Posted: Monday 20 February 2017
Commissioner makes 10 recommendations and 2 learning points in 5 complaint handling reviews
The Police Investigations & Review Commissioner (PIRC) has found that 10 complaints out of 15 made to Police Scotland were not dealt with to a reasonable standard in her complaint handling reviews published today, Monday 20 February 2017. A total of 10 recommendations were issued and 2 learning points.
In 278.16, the complaints arose from the discovery of previous foreign convictions in relation to the applicant's husband, Mr A.
Three complaints were considered namely:
1. that Police Scotland failed to timeously establish the previous foreign criminal convictions in relation to Mr A;
2. that having been made aware that Mr A had relevant previous convictions of a sexual nature involving a child, Police Scotland failed to establish that he had regular access to a step-grandchild;
3. that Police Scotland did not share Mr A's previous foreign convictions with the applicant.
The review found that two complaints were dealt with to a reasonable standard while the remaining complaint was not. A recommendation and a learning point were made in this connection.

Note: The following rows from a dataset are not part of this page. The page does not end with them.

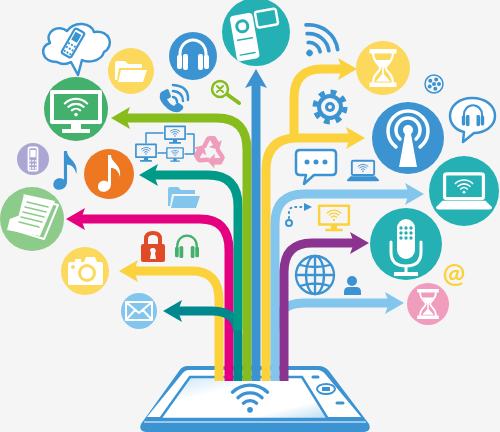
<!DOCTYPE html>
<html lang="en">
<head>
<meta charset="utf-8">
<title>Technology tree</title>
<style>
:root{--paper:#f5f5f5;--blue:#3c93d2;--sky:#82c5ed;--teal:#009a88;--turquoise:#25b0b3;--deep:#00888e;--green:#86bc1c;--leaf:#43b06c;--mint:#8dcb8a;--yellow:#fbd13c;--sun:#fcd95c;--orange:#ee7722;--red:#e04a26;--magenta:#e5007f;--pink:#f09cbc;--purple:#8b3391;--lilac:#aba6d3;--white:#fff}
html,body{margin:0;overflow:hidden;background:var(--paper)}
svg{display:block}
.blue{color:var(--blue)}.sky{color:var(--sky)}.teal{color:var(--teal)}.turquoise{color:var(--turquoise)}.deep{color:var(--deep)}.green{color:var(--green)}.leaf{color:var(--leaf)}.mint{color:var(--mint)}.yellow{color:var(--yellow)}.sun{color:var(--sun)}.orange{color:var(--orange)}.red{color:var(--red)}.magenta{color:var(--magenta)}.pink{color:var(--pink)}.purple{color:var(--purple)}.lilac{color:var(--lilac)}.white{color:var(--white)}
.fill{fill:currentColor}
.line{fill:none;stroke:currentColor;stroke-linejoin:round;stroke-linecap:round}
.branch{fill:none;stroke:currentColor;stroke-width:9}
.paper{fill:var(--white)}
.at{font:700 27px Lato,sans-serif;fill:currentColor;text-anchor:middle}
</style>
</head>
<body>
<svg width="500" height="432" viewBox="0 0 500 432" role="img" aria-label="A tree of coloured arrows growing from a tablet towards technology icons">
<defs>
<linearGradient id="glass" x1="0" y1="0" x2="1" y2="1"><stop offset="0" stop-color="#c3e2f5"/><stop offset=".35" stop-color="#fff"/><stop offset=".75" stop-color="#fff"/><stop offset="1" stop-color="#b5dbf2"/></linearGradient>
<path id="arrowhead" class="fill" d="M0 0 19-11 15 0 19 11Z"/>
<g id="wifi"><circle class="fill" cy="-2" r="2.6"/><path class="line" stroke-width="3" d="M-6-8A9 9 0 0 1 6-8M-11-13A16 16 0 0 1 11-13M-16-18A23 23 0 0 1 16-18"/></g>
<g id="headphones"><path class="line" stroke-width="3" d="M-13 4V0A13 14 0 0 1 13 0V4"/><rect class="fill" x="-16" y="1" width="5" height="14" rx="2"/><rect class="fill" x="11" y="1" width="5" height="14" rx="2"/><rect class="fill" x="-10" y="0" width="5" height="16" rx="2"/><rect class="fill" x="5" y="0" width="5" height="16" rx="2"/></g>
<g id="laptop"><rect class="line" x="-18" y="-15" width="36" height="23" rx="2" stroke-width="3"/><path class="fill" d="M-20 10H20L26 16Q26 18 24 18H-24Q-26 18-26 16Z"/><use href="#wifi" transform="translate(0 3) scale(.5)"/></g>
<g id="hourglass"><path class="fill" d="M-15-21H15V-16H-15ZM-15 16H15V21H-15Z"/><path class="line" stroke-width="2.5" d="M-11-16C-11-6-3-4-3 0S-11 6-11 16M11-16C11-6 3-4 3 0S11 6 11 16"/><path class="fill" d="M-8-9H8L1 0V7L8 15H-8L-1 7V0Z"/></g>
<g id="folder"><path class="fill" d="M-15-8Q-15-10-13-10H-5L-2-7H12V-3H-11L-13 9H-15Z"/><path class="fill" d="M-9-1H17L13 11H-12Z"/></g>
<g id="handset"><rect class="line" x="-5" y="-13" width="10" height="26" rx="2" stroke-width="2"/><rect class="fill" x="-3" y="-10" width="6" height="8"/><path class="line" stroke-width="2" stroke-dasharray="0 3" d="M-3 2H4M-3 6H4M-3 10H4"/></g>
<g id="monitor"><rect class="line" x="-24" y="-18" width="48" height="30" stroke-width="4"/><path class="fill" d="M-5 13H5V19H14V23H-14V19H-5Z"/><use href="#wifi" transform="translate(0 6) scale(.7)"/></g>
<path id="note" class="fill" d="M-2-18H1C1-10 12-9 10 4 8-3 5-5 1-5V11C1 21-13 21-12 13-11 7-5 7-2 9Z"/>
<path id="recycle-arm" class="fill" d="M-9-4-4-14Q-3-16 0-16H4Q6-16 7-13L9-10 12-12 9-2-1-5 3-7 0-12-4-4Z"/>
</defs>

<rect width="500" height="432" fill="var(--paper)"/>

<g id="tablet">
<path d="M188 366H318Q325 366 329 371L369 424Q372 432 362 432H148Q138 432 141 424L179 371Q182 366 188 366Z" fill="var(--blue)"/>
<path d="M189 370H317Q322 370 326 375L361 417H147L182 374Q185 370 189 370Z" class="paper"/>
<path d="M190 377H302L328 419H160Z" fill="url(#glass)" stroke="var(--blue)" stroke-width="2.5"/>
<g class="blue"><ellipse class="line" cx="326" cy="389" rx="9" ry="5" stroke-width="2"/><rect class="fill" x="322" y="387" width="8" height="4"/><path class="line" stroke-width="3" d="M313 377H318M337 403H343"/></g>
<path d="M144 422H366" stroke="#fff" stroke-width="1"/>
</g>

<g id="branches">
<g class="yellow"><path class="branch" d="M130 271H192Q219 271 219 300V381"/><use href="#arrowhead" x="119" y="271"/></g>
<g class="magenta"><path class="branch" d="M80 219H200Q229 219 229 250V381"/><use href="#arrowhead" x="66" y="219"/></g>
<g class="deep"><path class="branch" d="M175 311H212Q238 311 238 335V381"/><use href="#arrowhead" x="163" y="311"/></g>
<g class="teal"><path class="branch" d="M152 175H208Q238 175 238 206V330"/><use href="#arrowhead" x="139" y="175"/></g>
<g class="green"><path class="branch" d="M125 118H217Q247 118 247 150V381"/><use href="#arrowhead" x="111" y="118"/></g>
<g class="yellow"><path class="branch" d="M345 69H322Q294 69 294 98V138M352 138H294Q266 140 266 170V381"/><use href="#arrowhead" transform="translate(357 69) scale(-1 1)"/><use href="#arrowhead" transform="translate(365 138) scale(-1 1)"/></g>
<g class="sky"><path class="branch" d="M411 194H304Q275 194 275 224V381M392 303H304Q275 303 275 334"/><use href="#arrowhead" transform="translate(424 194) scale(-1 1)"/><use href="#arrowhead" transform="translate(404 303) scale(-1 1)"/></g>
<g class="purple"><path class="branch" d="M356 243H312Q284 243 284 272V381"/><use href="#arrowhead" transform="translate(369 243) scale(-1 1)"/></g>
<g class="blue"><path class="branch" d="M256 82V381"/><use href="#arrowhead" transform="translate(256 69) rotate(90)"/></g>
</g>
<use id="tablet-signal" href="#wifi" class="blue" transform="translate(250 412) scale(1.1)"/>

<g id="left-icons">
<g id="phone-cloud"><path class="line blue paper" stroke-width="2.5" style="fill:#fff" d="M57 62C41 62 39 46 50 43 44 31 59 24 67 31 75 20 91 23 94 32 110 29 115 46 104 52 101 62 87 63 82 60L78 75 71 62Q64 66 57 62Z"/><use href="#handset" class="blue" transform="translate(73 43) rotate(30) scale(1.1)"/></g>
<g id="folder-badge"><circle class="sun fill" cx="131" cy="71" r="23"/><use href="#folder" class="white" x="130" y="71"/></g>
<g id="headphones-badge"><circle class="blue fill" cx="193" cy="56" r="24"/><use href="#headphones" class="white" x="193" y="54"/></g>
<g id="monitor-badge"><circle class="leaf fill" cx="76" cy="109" r="32"/><use href="#monitor" class="white" x="76" y="110"/></g>
<g id="handset-badge"><circle class="lilac fill" cx="33" cy="159" r="16"/><use href="#handset" class="white" transform="translate(33 159) scale(.9)"/></g>
<use id="loose-note" href="#note" class="blue" transform="translate(66 170) scale(1.05)"/>
<g id="note-badge"><circle class="orange fill" cx="109" cy="174" r="25"/><use href="#note" class="white" x="110" y="173"/></g>
<g id="document-badge"><circle class="mint fill" cx="32" cy="219" r="32"/><g class="white"><path class="line" stroke-width="2" d="M26 197 58 205 44 239 11 229"/><path class="fill" d="M23 194 55 201 40 236 7 230 10 218 18 215Z"/></g><path class="line mint" stroke-width="1.5" d="M27 202 48 207M25 207 46 212M23 212 44 217M21 217 42 222M19 222 39 227M10 218 18 215 23 195"/></g>
<g id="camera-badge"><circle class="sun fill" cx="85" cy="271" r="24"/><path class="white fill" d="M71 262H75V259H81V262H84L86 257H95L97 262H101Q103 262 103 264V283Q103 285 101 285H70Q68 285 68 283V264Q68 262 71 262Z"/><circle class="sun fill" cx="87" cy="273" r="9"/><circle class="white fill" cx="87" cy="273" r="6"/><circle class="sun fill" cx="73" cy="267" r="2"/></g>
<g id="mail-badge"><circle class="sky fill" cx="139" cy="311" r="18"/><path class="line white" stroke-width="2" d="M126 302H152V320H126ZM126 302 139 313 152 302M126 320 135 310M152 320 143 310"/></g>
<g id="call" class="blue"><path class="fill" d="M161 92 167 89Q169 89 169 91L171 96Q171 98 167 99 169 104 174 106 177 102 179 103L183 106Q184 108 182 110 177 115 168 109 158 101 160 94Z"/><path class="line" stroke-width="2.5" d="M173 97Q177 98 177 102M173 91Q183 92 183 101M173 85Q189 86 188 100"/></g>
<g id="search" class="green"><circle class="line" cx="220" cy="89" r="8" stroke-width="2.5"/><path class="line" stroke-width="2" d="M217 86 223 92M223 86 217 92"/><path class="line" stroke-width="4" d="M228 95 239 103"/></g>
<g id="network" class="blue"><use href="#monitor" transform="translate(146 152) scale(.42)"/><use href="#monitor" transform="translate(175 134) scale(.42)"/><use href="#monitor" transform="translate(175 154) scale(.34)"/><path class="line" stroke-width="1.5" d="M146 143V133H163M158 153H166M187 134H194V154H185"/></g>
<g id="recycle" class="pink"><g transform="translate(210 152)"><use href="#recycle-arm"/><use href="#recycle-arm" transform="rotate(120)"/><use href="#recycle-arm" transform="rotate(240)"/></g></g>
<use id="loose-folder" href="#folder" class="sky" transform="translate(183 197)"/>
<g id="lock"><path class="line red" stroke-width="4" d="M146 245V239Q146 233 153 233T160 239V245"/><rect class="red fill" x="141" y="244" width="24" height="18" rx="2"/><path class="white fill" d="M150 250A3 3 0 1 1 155 253L156 259H150L151 253Z"/></g>
<use id="loose-headphones" href="#headphones" class="leaf" transform="translate(187 246) scale(.75)"/>
</g>

<g id="top-icons">
<g id="camcorder-badge"><circle class="turquoise fill" cx="256" cy="32" r="34"/><g transform="rotate(-10 245 36)"><rect class="white fill" x="233" y="14" width="23" height="46" rx="4"/><circle class="turquoise fill" cx="244" cy="26" r="7"/><circle class="white fill" cx="244" cy="26" r="4"/><path class="line turquoise" stroke-width="1.5" d="M237 39H252M237 54H252"/></g><rect class="line white" x="256" y="10" width="21" height="16" rx="2" stroke-width="2.5" transform="rotate(-10 267 18)"/></g>
<use id="signal" href="#wifi" class="blue" transform="translate(308 55) rotate(38) scale(1.25)"/>
</g>

<g id="right-icons">
<g id="hourglass-badge"><circle class="sun fill" cx="383" cy="68" r="27"/><use href="#hourglass" class="white" transform="translate(383 68) scale(.9)"/></g>
<g id="film-reel" class="blue"><circle class="line" cx="434" cy="84" r="9" stroke-width="1.5"/><circle class="line" cx="434" cy="84" r="5" stroke-width="4" stroke-dasharray="0 6.3"/><circle class="fill" cx="434" cy="84" r="2"/></g>
<g id="headphones-bubble" class="blue"><path class="line" stroke-width="2.5" style="fill:#fff" d="M472 98C486 98 495 106 495 116S485 133 474 133L463 142 464 132C455 130 450 123 450 116 450 106 459 98 472 98Z"/><use href="#headphones" transform="translate(473 115) scale(.7)"/></g>
<g id="gear" class="blue"><circle class="line" cx="330" cy="107" r="15" stroke-width="5" stroke-dasharray="5.8 6" style="stroke-linecap:butt"/><circle class="line" cx="330" cy="107" r="11" stroke-width="4"/><circle class="fill" cx="330" cy="107" r="5"/><circle cx="330" cy="107" r="2" fill="var(--paper)"/></g>
<g id="antenna-badge"><circle class="blue fill" cx="408" cy="138" r="36"/><g class="white"><circle class="fill" cx="408" cy="130" r="5"/><path class="fill" d="M405 134H411L417 167H399Z"/><path class="line" stroke-width="3.5" d="M400 139A12 12 0 1 1 416 139M396 147A20 20 0 1 1 420 147"/></g></g>
<g id="chat" class="blue"><path class="line" stroke-width="2.5" style="fill:#fff" d="M300 150H332Q336 150 336 154V171Q336 175 332 175H314L304 184 306 175H300Q296 175 296 171V154Q296 150 300 150Z"/><path class="line" stroke-width="5" stroke-dasharray="0 9" d="M307 162H326"/></g>
<use id="small-laptop" href="#laptop" class="blue" transform="translate(363 170) scale(.62)"/>
<g id="laptop-badge"><circle class="turquoise fill" cx="464" cy="191" r="35"/><use href="#laptop" class="white" transform="translate(464 190) scale(1.08)"/></g>
<g id="route" class="blue"><circle class="line" cx="289" cy="223" r="3" stroke-width="2"/><path class="line" stroke-width="2" stroke-dasharray="1 4" d="M289 218V212Q289 207 295 207H304"/><path class="fill" d="M312 207 304 203V211Z"/></g>
<use id="small-monitor" href="#monitor" class="yellow" transform="translate(334 217) scale(.62)"/>
<g id="microphone-badge"><circle class="turquoise fill" cx="406" cy="244" r="36"/><g class="white"><rect class="fill" x="397" y="219" width="18" height="40" rx="9"/><path class="line" stroke-width="3" d="M391 242V252Q391 266 406 266T421 252V242M406 266V273"/><path class="fill" d="M394 272H418V276H394Z"/></g><path class="line turquoise" stroke-width="3.4" stroke-dasharray="0 5" d="M401 228H412M401 233H412M401 238H412"/></g>
<g id="globe" class="blue"><g class="line" stroke-width="2.3"><circle cx="315" cy="275" r="19"/><ellipse cx="315" cy="275" rx="9" ry="19"/><path d="M315 256V294M296 275H334M300 265Q315 269 330 265M300 286Q315 281 330 286"/></g></g>
<g id="person" class="blue"><circle class="fill" cx="352" cy="281" r="5"/><path class="fill" d="M344 295V292Q344 287 349 287H356Q361 287 361 292V295Z"/></g>
<text class="at yellow" x="454" y="283">@</text>
<g id="pink-hourglass-badge"><circle class="pink fill" cx="428" cy="304" r="21"/><use href="#hourglass" class="white" transform="translate(428 304) scale(.72)"/></g>
</g>
</svg>
</body>
</html>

The complaints in 281.16 arose from the police investigation into an allegation of rape made by the applicant against a colleague.
Three complaints were reviewed, namely:
1. that officers failed to make all necessary enquiry into the alleged offences;
2. that officers failed to refer the applicant to counselling services;
3. that an officer dealt with the applicant without an appropriate degree of empathy in updating her on the enquiry.
The review found that none of the complaints had been dealt with to a reasonable standard. One recommendation was made and a learning point was identified.
In 302.16, the complaints arose from the applicant's arrest in connection with the alleged theft of a motor vehicle.
Seven complaints were reviewed, namely:
1. that police officers unnecessarily visited the applicant's premises twice on one day;
2. that the applicant's detention and arrest was unlawful and unjustified;
3. that police officers were uninterested in listening to his side of the story about why he exercised a lien over the motor vehicle;
4. that an officer placed himself in close proximity to the applicant in a threatening manner and swore saying "I'm not interested in your f****** paperwork";
5. that the applicant was not offered any food during his stay in police custody;
6. that the applicant's home and business premises were searched without justification;
7. that an officer failed to inform the Procurator Fiscal that he had spoken to the investigations company.
The review found that three of the complaints were dealt with to a reasonable standard and four were not. Four recommendations were made.
The complaint in 384.16 arose from an incident in which the applicant was bitten by a dog.
One complaint was reviewed, namely that the allegation reported to the police was marked "no crime" due to Police Scotland's failure to conduct a full enquiry and consider all the available evidence.
The review found that the complaint was not dealt with to a reasonable standard. Three recommendations were made.
In 443.16, the complaint arose from the applicant's arrest warrant.
The complaint considered was that a police officer failed to input accurate information regarding the applicant's address on police recording systems, which ultimately led to the applicant's arrest for failing to appear in court.
It was found that the complaint was not dealt with to a reasonable standard. A single recommendation was made in this connection.